Nautilus isn't your typical science magazine; in fact, it's not really your typical magazine. It bills its content as literary science, and its mission is to unravel a single topic each issue while intertwining culture and philosophy into the story. A quarterly print magazine ties everything together, but between print its website rolls out a new chapter in the story each week. Nothing is out of scope when it comes to crafting the bigger tale. It borrows from pop culture, fiction, reader essays and blogs, really whatever it takes to make the narrative whole.
Nautilus is swinging for the fences when it comes to developing its content niche. But in fairness, the magazine doesn't need to worry about finances yet because it secured a 3-year grant from the John Templeton Foundation to launch. So, in essence, the magazine gets a 3-year head start to get everything just right before the weight of profitability begins to bear down.
"We haven't had to go there," Steele says. "We're just now starting to look at the ad market and everything else.
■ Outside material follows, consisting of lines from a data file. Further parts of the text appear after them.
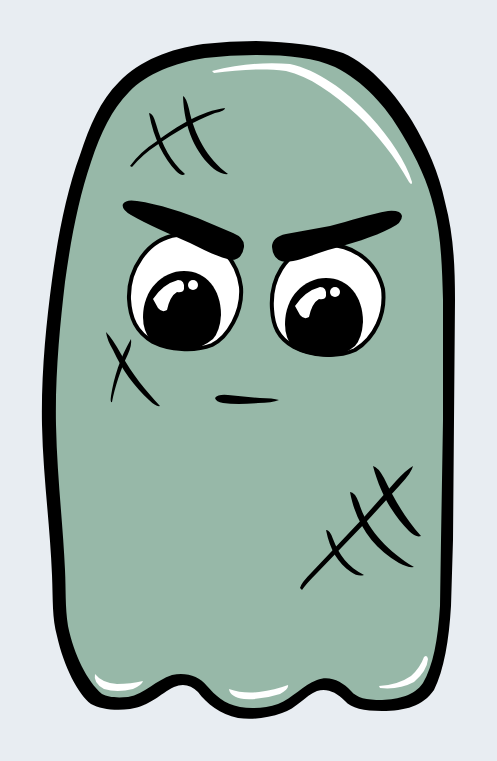
<!DOCTYPE html>
<html lang="en">
<head>
<meta charset="utf-8">
<title>Grumpy ghost</title>
<style>
:root { --backdrop: #e8edf2; --skin: #97b8a8; --ink: #000; --shine: #fff; }
html, body { margin: 0; background: var(--backdrop); }
body { width: 497px; height: 761px; overflow: hidden; }
svg { display: block; }
.ink { fill: var(--ink); }
.skin { fill: var(--skin); }
.shine { fill: var(--shine); }
.eyeball { fill: var(--shine); stroke: var(--ink); stroke-width: 4; }
</style>
</head>
<body>
<svg width="497" height="761" viewBox="0 0 497 761" role="img" aria-label="Green stitched ghost with angry eyebrows">
  <defs>
    <g id="pupil">
      <path class="ink" d="M143 317C143 290 162 271 184 271C206 271 221 289 221 315Q220 331 213 339Q201 349 187 350Q165 349 151 341Q143 331 143 317Z"/>
      <path class="shine" d="M153 299Q163 284 178 280Q185 280 184 289Q183 293 177 292Q170 296 167 310Q162 313 158 308Z"/>
      <circle class="shine" cx="193" cy="285" r="5"/>
    </g>
  </defs>

  <g id="body">
    <path class="ink" d="M256 41C290 42 320 45 343 53C372 66 396 95 412 121C427 146 439 173 445 202C453 232 455 262 455 300L454 420L453 540L451 606C449 640 444 670 434 690C423 706 405 711 382 711C364 711 351 708 345 701C336 692 327 688 317 691C306 695 296 709 282 713C268 718 252 720 238 718C220 714 207 704 198 692C191 685 183 683 174 687C160 694 150 706 130 709C115 711 100 709 91 704C78 694 64 667 57 636C52 618 53 600 52 575C50 525 43 475 42 425C41 375 46 325 52 280C58 235 67 190 80 155C90 125 100 101 119 82C140 60 170 49 203 44Q230 41 256 41Z"/>
    <path class="skin" d="M256 55C290 55 315 58 335 67C363 81 386 106 402 134C417 159 428 182 434 208C441 235 442 265 443 300L443 420L441 540L440 606C438 640 433 666 423 683C414 696 399 699 382 700C366 700 357 698 351 691C342 681 329 675 317 680C303 685 293 698 278 704C266 708 252 709 240 707C224 704 215 695 207 686C199 676 186 672 172 675C156 680 145 694 128 697C115 698 108 697 102 694C87 681 74 655 68 626C65 606 66 590 65 570C63 525 57 475 56 425C55 375 60 325 65 282C71 238 79 197 91 162C101 132 112 109 129 92C147 73 175 63 205 58Q230 55 256 55Z"/>
  </g>

  <g id="highlights" class="shine">
    <path d="M212 71C240 64 265 62 290 64C317 70 345 89 370 116C391 139 406 162 412 182Q412 186 409 182C395 157 378 135 357 115C333 93 309 76 286 71C262 68 238 70 214 73Z"/>
    <path d="M95 674Q102 683 117 684Q131 684 143 681Q142 685 133 689Q117 693 104 689Q93 683 95 674Z"/>
    <path d="M229 689Q243 694 259 692Q275 690 288 685Q289 689 280 694Q262 700 244 699Q230 697 229 689Z"/>
    <path d="M379 686Q398 685 411 676Q420 668 424 657Q427 654 428 659Q427 671 414 682Q399 690 380 688Z"/>
  </g>

  <g id="eyes">
    <path class="eyeball" d="M129 299C128 270 147 239 177 235C211 231 237 257 241 287C243 312 228 337 212 345C194 352 169 350 153 342C136 332 130 318 129 299Z"/>
    <use href="#pupil"/>
    <path class="eyeball" d="M272 309C270 281 284 251 316 246C349 240 376 260 383 289C386 314 375 338 355 350C337 358 311 356 294 347C278 338 273 326 272 309Z"/>
    <use href="#pupil" x="142" y="7"/>
  </g>

  <g id="eyebrows" class="ink">
    <path d="M123 204Q126 199 137 201C158 204 184 212 207 222L233 233Q245 238 244 247Q242 260 231 260C218 257 204 250 190 243C169 234 147 224 131 215Q121 209 123 204Z"/>
    <path d="M272 247Q272 237 286 234L330 226C350 221 370 214 388 211Q401 210 402 216Q402 223 391 228C374 237 350 244 328 250C312 255 299 261 286 262Q273 261 272 247Z"/>
  </g>

  <path id="mouth" class="ink" d="M215 398Q218 394 228 395L260 398Q273 398 279 400Q272 403 258 403Q237 405 223 403Q216 402 215 398Z"/>

  <g id="stitches" class="ink">
    <path d="M130 166Q140 152 157 141C177 126 202 111 225 108Q225 111 215 113C194 121 174 133 157 145Q143 154 132 167Z"/>
    <path d="M149 113Q153 113 156 124C162 145 171 162 185 174Q182 177 176 171C164 158 154 140 149 113Z"/>
    <path d="M183 96Q186 97 189 109C194 134 207 159 228 174Q222 175 214 169C196 154 184 128 183 96Z"/>
    <path d="M106 332Q112 338 121 354C132 374 146 391 160 406Q156 407 149 400C135 387 122 370 113 350Q107 340 106 332Z"/>
    <path d="M131 339Q132 345 128 354C120 371 115 387 112 402Q110 403 111 396C114 377 120 358 131 339Z"/>
    <path d="M300 588Q301 583 312 572L365 516L396 481Q406 470 413 466Q412 472 400 485L368 520L317 573Q306 584 302 590Z"/>
    <path d="M373 466Q378 467 384 478C394 499 405 518 421 536Q416 538 409 531C393 515 380 493 373 466Z"/>
    <path d="M350 492Q355 492 359 503C367 529 387 551 414 567Q408 568 399 563C373 548 356 524 350 492Z"/>
    <path d="M326 530Q330 530 333 539C339 555 348 567 364 575Q358 577 351 572C338 563 330 550 326 530Z"/>
  </g>
</svg>
</body>
</html>
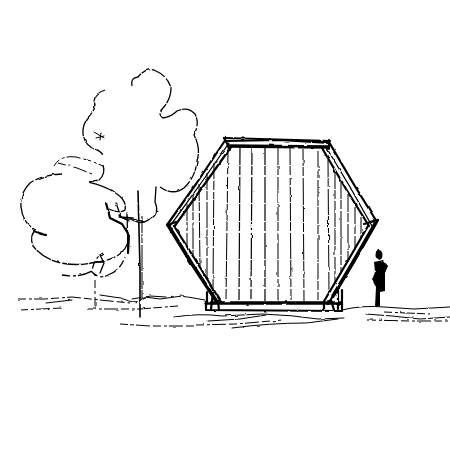
<!DOCTYPE html>
<html lang="en">
<head>
<meta charset="utf-8">
<title>Hexagonal pavilion sketch</title>
<style>
:root { --paper: #fff; --ink: #000; }
html, body { margin: 0; height: 100%; overflow: hidden; background: var(--paper); }
.sketch { display: block; width: 450px; height: 450px; background: var(--paper); }
.line { fill: none; stroke: var(--ink); stroke-width: 1.3; stroke-linecap: round; stroke-linejoin: round; }
.fine { stroke-width: 1; }
.bold { stroke-width: 2.2; }
.heavy { stroke-width: 3.6; }
.worn { stroke-dasharray: 17 1 9 2 26 1; stroke-linecap: butt; }
.broken { stroke-dasharray: 8 3 3 2 14 3; stroke-linecap: butt; }
.solid { fill: var(--ink); }
</style>
</head>
<body>
<svg class="sketch" viewBox="0 0 450 450" role="img" aria-label="Ink sketch of a hexagonal pavilion with trees and a standing figure">
  <defs>
    <filter id="pen-wobble" x="0" y="0" width="450" height="450" filterUnits="userSpaceOnUse">
      <feTurbulence type="fractalNoise" baseFrequency="0.12" numOctaves="2" seed="4" result="grain"/>
      <feDisplacementMap in="SourceGraphic" in2="grain" scale="2.4" xChannelSelector="R" yChannelSelector="G"/>
    </filter>
  </defs>

  <g filter="url(#pen-wobble)">
    <g id="ground" class="line fine">
      <path class="broken" d="M18 299 L45 299 L72 297 L100 300 L130 303"/>
      <path class="broken" d="M20 310 L62 308 M88 309 L140 309 L178 306"/>
      <path d="M46 303 L72 300 M100 295 L120 298 L136 303 L145 297 L160 299 L182 296 L205 300"/>
      <path d="M132 299 L150 296 L166 297"/>
      <path class="broken" d="M120 324 L150 326 L194 326"/>
      <path d="M174 317 Q200 313 222 316 L262 314 Q292 315 318 319 L344 318"/>
      <path d="M208 321 L240 319 L266 315 M232 328 Q270 323 306 323 L338 319"/>
      <path class="broken" d="M196 325 L236 324 L282 320"/>
      <path d="M342 310 Q362 305 384 307 L414 309 L450 307"/>
      <path d="M366 314 L392 316 L420 319 L450 317"/>
      <path class="broken" d="M368 320 L410 321 L450 321 M384 312 L430 314"/>
    </g>

    <g id="tall-tree" class="line">
      <path class="worn" d="M132 86 Q130 78 138 77 Q145 68 154 70 Q168 76 171 88 Q171 99 163 108 Q157 114 163 118 Q171 117 177 111 Q188 106 195 114 Q200 123 194 135 Q201 148 197 161 Q196 176 184 188 Q173 196 160 187"/>
      <path class="worn" d="M105 90 Q95 93 94 101 Q97 108 90 115 Q82 124 83 134 Q85 146 95 149 Q101 151 103 155"/>
      <path class="fine" d="M94 132 L104 138 M101 133 L100 140 M96 138 L104 136"/>
      <path d="M156 187 L155 202 Q160 214 150 219 Q140 226 131 219 Q123 220 119 215"/>
      <path d="M138 191 L139 230 L140 270 L140 317" style="stroke-width:1.6"/>
      <path class="fine worn" d="M142 216 L142 300"/>
    </g>

    <g id="small-tree" class="line">
      <path class="broken fine" d="M54 166 Q60 155 76 157 L91 161 L103 166 M58 163 L77 168 L92 174"/>
      <path class="worn" d="M103 165 Q106 174 99 180 L88 182 Q106 186 117 194 Q127 201 125 210 Q119 214 109 209"/>
      <path class="worn" d="M62 174 Q42 175 30 183 Q20 193 21 207 Q23 224 36 230 Q29 235 33 246 Q43 259 61 263 Q77 266 91 263 Q106 262 117 256 Q127 250 129 238"/>
      <path class="bold" d="M34 231 L45 235 M106 203 L110 218 L122 224 L129 235 L128 253"/>
      <path d="M116 203 L121 217 L129 221 M127 213 L128 250 M119 217 L133 218 L144 222"/>
      <path class="broken" d="M62 275 Q80 278 92 271 Q94 258 103 253 M91 271 Q99 280 108 275 Q120 271 125 257"/>
      <path d="M100 255 L104 263 L100 273 M96 262 L104 262"/>
      <path class="fine broken" d="M95 280 L95 311"/>
    </g>

    <g id="pavilion-boards" class="line fine worn">
      <path d="M187 204 L187 246 M193 194 L193 257 M199 184 L200 266 M207 173 L207 278"/>
      <path d="M214 163 L213 289 M228 148 L226 299"/>
      <path d="M240 148 L239 300 M252 148 L251 299 M265 148 L265 301" style="stroke-width:1.2"/>
      <path d="M278 148 L278 301 M290 148 L291 300 M303 149 L304 301 M318 151 L318 300"/>
      <path d="M328 160 L329 293 M335 172 L335 283 M341 182 L341 274 M348 195 L348 262 M355 207 L355 250 M361 217 L361 238"/>
    </g>

    <g id="pavilion-frame" class="line">
      <path class="bold" d="M224 138 L330 141 M226 141 L280 140 L329 143"/>
      <path class="heavy" d="M228 146 L328 147"/>
      <path class="bold" d="M224 138 L229 147 M329 140 L329 149"/>
      <path class="bold" d="M226 139 L196 184 L167 225 M231 147 L204 185 L174 227"/>
      <path d="M229 143 L199 186 L170 226"/>
      <path class="heavy" d="M168 225 L192 264 L217 302"/>
      <path class="bold" d="M174 226 L198 264 L221 302 M167 225 L176 222"/>
      <path class="bold" d="M329 142 L353 183 L377 222 M322 148 L346 189 L369 226"/>
      <path d="M326 147 L350 187 L372 226"/>
      <path class="bold" d="M378 220 L354 262 L328 304 M368 226 L346 264 L323 303"/>
      <path class="heavy" d="M375 224 L352 264 L333 296"/>
      <path class="bold" d="M364 224 L378 220"/>
    </g>

    <g id="pavilion-base" class="line">
      <path class="heavy" d="M206 303 L341 303"/>
      <path class="bold" d="M206 302 L206 310 L342 311 L342 290 M213 293 L211 309 M218 301 L219 310"/>
      <path class="bold" d="M324 303 L324 310 M331 300 L334 310 M338 291 L338 309"/>
      <path class="bold" d="M207 292 L207 302"/>
    </g>

    <g id="standing-figure" class="solid">
      <ellipse cx="379" cy="255" rx="3.5" ry="5"/>
      <path d="M374 262 L383 260 L388 266 L385 273 L385 291 L380 292 L380 306 L375 307 L376 287 L372 280 L375 272 Z"/>
    </g>
  </g>
</svg>
</body>
</html>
The luxury we've had is that we've been able to publish, focus on the audience and not have to worry about the revenue."
The publishing side of things seems to be working out, judging by the awards and positive earned media. But equally impressive is audience growth, which will eventually determine revenue potential.
In its first year the website attracted 4.3 million visitors, with 2.9 million unique visitors. And those unique visitors are looking around. Steele says that more than 6 million pages have been viewed and traffic is accelerating month over month. In fact, from April to May the site counted around 650,000 visits.
"It's growing a lot," Steele says. "I expect within a few months we will be averaging 1 million [visitors] a month."
The magazine does have a marketing budget to work with, but Steele believes that his efforts to elevate the brand through traditional channels like advertising haven't paid off. Instead he insists that earned media and social media have been chiefly responsible for spreading the word.
"I'm disappointed in some of our traditional advertising efforts, he says. I might be spoiled by analytics now and traditional areas are hard to gage impact. By far the best thing you can do is editorial. You need to get people to talk about you and write about you."
In two years Nautilus' grant will expire, but Steele is confident they will be ready. He and his team are exploring several paid models and integrated packages they can offer advertisers. Plus the brand is looking into the education space, a space content can integrate seamlessly.